Curiosity’s weekend “Brain transplant” proceeded perfectly and she’ll be ready to drive across the floor of Gale Crater in about a week, said the projects mission managers at a NASA news briefing on Tuesday, Aug. 14. And the team can’t wait to get Curiosity’s 6 wheels mobile on the heels of a plethora of science successes after just a week on Mars.
Over the past 4 sols, or Martian days, engineers at NASA’s Jet Propulsion Lab (JPL) successfully uploaded the new “R10” flight software that is required to carry our science operations on the Red Planet’s surface and transform the car-sized Curiosity from a landing vehicle into a fully fledged rover.
The step by step flight software transition onto both the primary and backup computers “went off without a hitch”, said mission manager Mike Watkins of JPL at the news briefing. “We are ‘Go’ to continue our checkout activities on Sol 9 (today).”
Watkins added that the electronic checkouts of all the additional science instruments tested so far, including the APXS, DAN and Chemmin, has gone well. Actual use tests are still upcoming.
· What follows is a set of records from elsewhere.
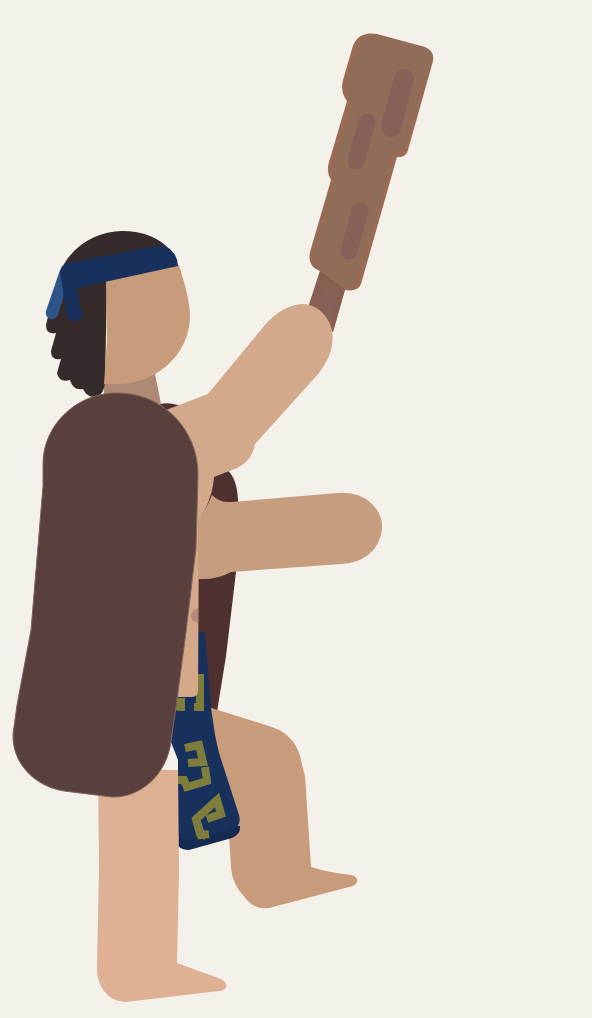
<!DOCTYPE html>
<html lang="en">
<head>
<meta charset="utf-8">
<title>Figure with raised club</title>
<style>
:root {
  --paper: #f4f1ea;
  --hair: #352b2a;
  --band: #17305c;
  --band-light: #2f5488;
  --face: #c89c7b;
  --neck: #ac8a73;
  --arm-near: #d2a98a;
  --arm-far: #c79d80;
  --torso: #d3a98a;
  --leg-near: #deb194;
  --leg-far: #c89b7b;
  --cape: #5a403d;
  --cape-edge: #80655f;
  --cape-lining: #4e302f;
  --cloth: #17305c;
  --cloth-hem: #142a50;
  --motif: #7f7d3c;
  --wood: #906d58;
  --wood-edge: #996b54;
  --wood-grain: #856158;
}
html, body { margin: 0; background: var(--paper); overflow: hidden; }
svg { display: block; width: 592px; height: 1018px; }
.hair { fill: var(--hair); }
.band { fill: var(--band); }
.motif { fill: none; stroke: var(--motif); stroke-width: 8; }
.grain line { stroke: var(--wood-grain); stroke-linecap: round; }
</style>
</head>
<body>
<svg viewBox="0 0 592 1018" role="img" aria-label="Drawn figure in a long cape and blue headband, raising a wooden club and one leg">
  <rect width="592" height="1018" fill="var(--paper)"/>

  <g id="club">
    <path fill="var(--wood-edge)" d="M358 38Q365 32 377 34L425 47Q435 51 433 61L408 150Q406 158 397 157L361 284Q358 292 345 290L333 332L308 308L320 271Q307 266 310 252L331 180Q326 172 329 162L347 101Q340 92 343 80L352 49Q354 42 358 38Z"/>
    <path fill="var(--wood)" d="M364 39Q370 33 378 35L425 48Q433 52 430 61L405 144Q403 152 394 153L357 281Q354 287 345 286L322 270Q312 264 315 252L335 182Q331 172 334 162L352 103Q345 93 348 80L357 50Q359 43 364 39Z"/>
    <path fill="#865f50" d="M320 271L345 289L333 332L308 308Z"/>
    <g class="grain">
      <line x1="404" y1="79" x2="391" y2="127" stroke-width="20"/>
      <line x1="367" y1="122" x2="356" y2="161" stroke-width="17"/>
      <line x1="360" y1="211" x2="349" y2="251" stroke-width="17"/>
      <line x1="329" y1="296" x2="324" y2="314" stroke-width="15"/>
    </g>
  </g>

  <path id="cape-lining" fill="var(--cape-lining)" d="M160 404Q168 402 178 405L222 466Q237 474 238 500L236 572L226 656L217 712L196 712L196 470Z"/>

  <path id="far-leg" fill="var(--leg-far)" d="M205 706L272 727Q298 736 302 765L305 776L311 867Q330 873 352 875Q358 877 357 882Q355 886 349 887L269 908Q255 910 246 899Q232 884 231 868L229 835L200 760Z"/>

  <g id="loincloth">
    <path fill="var(--cloth-hem)" d="M179 820L240 826Q241 834 232 838L189 850Q182 850 178 846Z"/>
    <path fill="var(--cloth)" d="M194 632H205L211 708L215 735L219 753L239 815Q242 826 232 829L190 840Q182 841 178 836V760L171 742L176 698Z"/>
    <g class="motif">
      <path d="M177 710V702H181V711"/>
      <path d="M194 707H200V674"/>
      <path d="M185 748L199 745L203 762L188 763"/>
      <path d="M178 780H184L187 787L207 781L205 767"/>
      <path d="M206 836L200 834L196 819L217 800L221 814L207 819"/>
    </g>
    <path class="motif" d="M209 834L201 835L196 818"/>
  </g>

  <path id="near-leg" fill="var(--leg-near)" d="M98 770H178L179 872L177 963L221 979Q227 982 226 987Q225 990 219 991L126 1002Q112 1002 104 991Q97 982 97 968L99 868Z"/>

  <g id="torso">
    <path fill="var(--torso)" d="M150 405L215 425L214 478Q212 500 199 520L198 690Q198 697 192 697H170Z"/>
    <path fill="#b98a7a" d="M198 608Q191 610 191 616Q191 622 198 623Z"/>
  </g>

  <path id="far-arm" fill="var(--arm-far)" d="M198 520Q206 510 212 495Q220 503 231 502L337 493Q358 491 371 503Q383 514 382 529Q380 546 368 555Q358 563 342 564L231 572Q217 580 198 579Z"/>

  <path id="near-arm" fill="var(--arm-near)" d="M166 410L208 394L264 326Q282 305 303 304Q320 305 329 322Q335 334 331 350Q328 361 319 373L255 444Q252 461 237 468L214 477L190 500Z"/>

  <g id="head">
    <path id="neck" fill="var(--neck)" d="M104 372L155 374L161 404L104 398Z"/>
    <path class="hair" d="M60 272C71 246 97 231 122 231C143 231 160 238 170 250L165 285L107 282L105 382Q104 396 94 397Q87 397 83 389Q73 391 70 380Q59 383 57 373L61 359Q51 361 51 351L56 333Q46 335 46 325L52 300Z"/>
    <path id="face" fill="var(--face)" d="M106 280L179 265L184 282Q190 303 190 317C189 355 156 384 118 384H104L107 340Z"/>
    <g id="headband">
      <path fill="var(--band-light)" d="M60 270L66 288L58 315Q55 320 50 319Q45 317 46 311Z"/>
      <path class="band" d="M60 271Q61 265 68 263L161 245Q170 247 175 255Q178 260 178 266L77 288L82 315Q82 320 76 321Q70 322 67 317Z"/>
    </g>
  </g>

  <path id="cape" fill="var(--cape)" stroke="var(--cape-edge)" d="M43 464C43 424 78 392 118 393C163 393 198 430 198 474L196 548L186 632L177 700L171 741C167 775 140 798 112 797L64 791C33 786 12 762 13 734L17 705L31 630L43 486Z"/>
</svg>
</body>
</html>
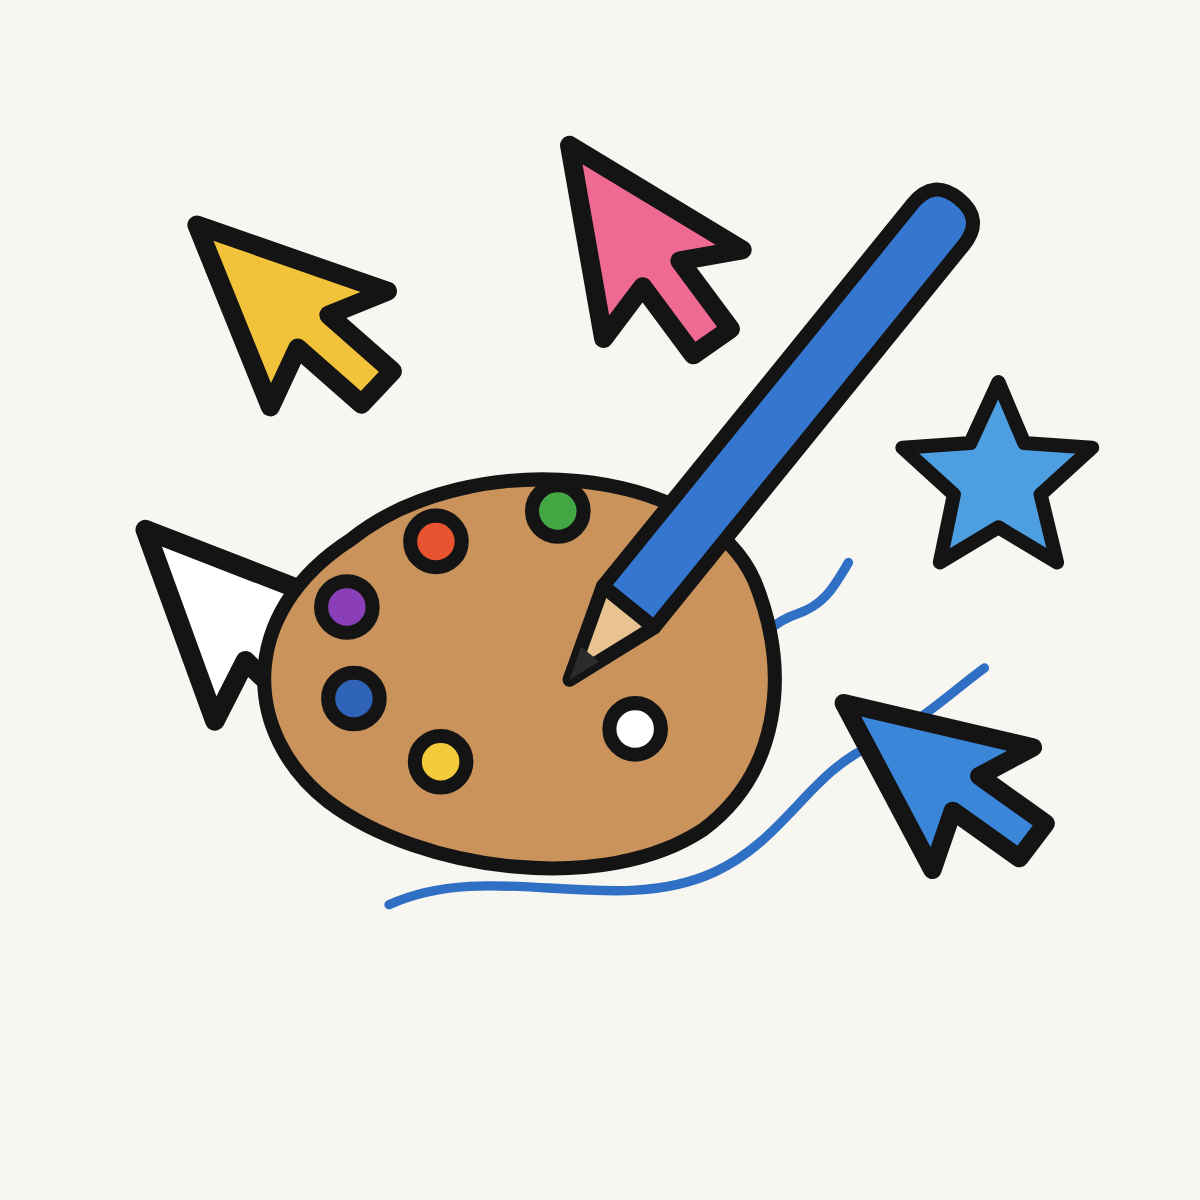
<!DOCTYPE html>
<html lang="en">
<head>
<meta charset="utf-8">
<title>Creative Tools Illustration</title>
<link rel="stylesheet" href="https://fonts.googleapis.com/css2?family=Inter:wght@400&display=swap">
<style>
  :root {
    --paper: #f8f6f1;
    --ink: #141414;
    --cursor-yellow: #f2c23a;
    --cursor-pink: #ef6a93;
    --cursor-white: #ffffff;
    --cursor-blue: #3a86d8;
    --star-blue: #4d9fe2;
    --palette-wood: #c9935b;
    --pencil-blue: #3577d0;
    --pencil-wood: #e8c28f;
    --graphite: #2b2b2b;
    --wave-blue: #2f6fc4;
    --dot-red: #e8542f;
    --dot-green: #43a843;
    --dot-purple: #8a3fb8;
    --dot-blue: #2f63b8;
    --dot-yellow: #f4cb3a;
    --dot-white: #ffffff;
  }
  html, body {
    margin: 0;
    width: 1200px;
    height: 1200px;
    overflow: hidden;
    background: var(--paper);
    font-family: "Inter", sans-serif;
  }
  .artboard { display: block; width: 1200px; height: 1200px; }
  .outline { stroke: var(--ink); stroke-width: 6; stroke-linejoin: round; stroke-linecap: round; }
  .wave { fill: none; stroke: var(--wave-blue); stroke-width: 4; stroke-linecap: round; }
</style>
</head>
<body>
<svg class="artboard" viewBox="0 0 512 512" role="img" aria-label="Paint palette with a blue pencil, surrounded by colourful cursor arrows and a star">
  <defs>
    <path id="cursor-arrow" d="M0 0 L0 62 L15 48 L27 72 L40 66 L28 42 L48 42 Z"/>
    <circle id="paint-dot" r="11"/>
  </defs>

  <rect width="512" height="512" fill="var(--paper)"/>

  <g class="wave-lines">
    <path class="wave" d="M166 386 C210 366 262 392 305 372 C335 358 345 330 372 318 C392 309 405 296 420 285"/>
    <path class="wave" d="M300 298 C318 285 322 268 340 262 C352 258 356 250 362 240"/>
  </g>

  <g class="cursors">
    <use href="#cursor-arrow" class="outline" fill="var(--cursor-yellow)" transform="translate(84 96) rotate(-22) scale(1.35)"/>
    <use href="#cursor-arrow" class="outline" fill="var(--cursor-pink)" transform="translate(243 62) rotate(-10) scale(1.35)"/>
    <use href="#cursor-arrow" class="outline" fill="var(--cursor-white)" transform="translate(62 226) rotate(-20) scale(1.4)"/>
    <use href="#cursor-arrow" class="outline" fill="var(--cursor-blue)" transform="translate(360 300) rotate(-28) scale(1.3)"/>
  </g>

  <polygon class="outline star" fill="var(--star-blue)" points="426,163 437,189 466,191 444,211 451,240 426,225 401,240 407,211 385,191 414,189"/>

  <g class="palette">
    <path class="outline" fill="var(--palette-wood)" d="M150 230 C200 190 300 198 322 248 C338 288 332 330 300 354 C258 382 180 372 140 342 C104 314 100 262 150 230 Z"/>
    <use href="#paint-dot" class="outline" fill="var(--dot-red)" x="186" y="231"/>
    <use href="#paint-dot" class="outline" fill="var(--dot-green)" x="238" y="218"/>
    <use href="#paint-dot" class="outline" fill="var(--dot-purple)" x="148" y="259"/>
    <use href="#paint-dot" class="outline" fill="var(--dot-blue)" x="151" y="298"/>
    <use href="#paint-dot" class="outline" fill="var(--dot-yellow)" x="188" y="325"/>
    <use href="#paint-dot" class="outline" fill="var(--dot-white)" x="271" y="311"/>
  </g>

  <g class="pencil" transform="translate(243 290) rotate(-51)">
    <path class="outline" fill="var(--pencil-blue)" d="M40 -14 L250 -14 Q264 -14 264 0 Q264 14 250 14 L40 14 Z"/>
    <path class="outline" fill="var(--pencil-wood)" d="M0 0 L40 -14 L40 14 Z"/>
    <path fill="var(--graphite)" d="M0 0 L14 -5 L14 5 Z"/>
  </g>
</svg>
</body>
</html>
“With the new flight software, we’re now going to test the steering actuators on Sol 13, and then we are going to take it out for a test drive here probably around Sol 15,” said Watkins. “We’re going to do a short drive of a couple of meters and then maybe turn and back up.”
Curiosity’s Wheels Set to Rove Mars inside Gale Crater. This mosaic shows Curiosity wheels, nuclear power source and pointy low gain antennea (LGA) in the foreground looking to the eroded northern rim of Gale Crater in the background. The mosaic was assembled from full resolution Navcam images snapped by Curiosity on Sol 2 on Aug. 8. Image stitching and processing by Ken Kremer and Marco Di Lorenzo. Credit: NASA/JPL-Caltech/Ken Kremer/Marco Di Lorenzo
See our rover wheel mosaic above, backdropped by the rim of Gale Crater some 15 miles away.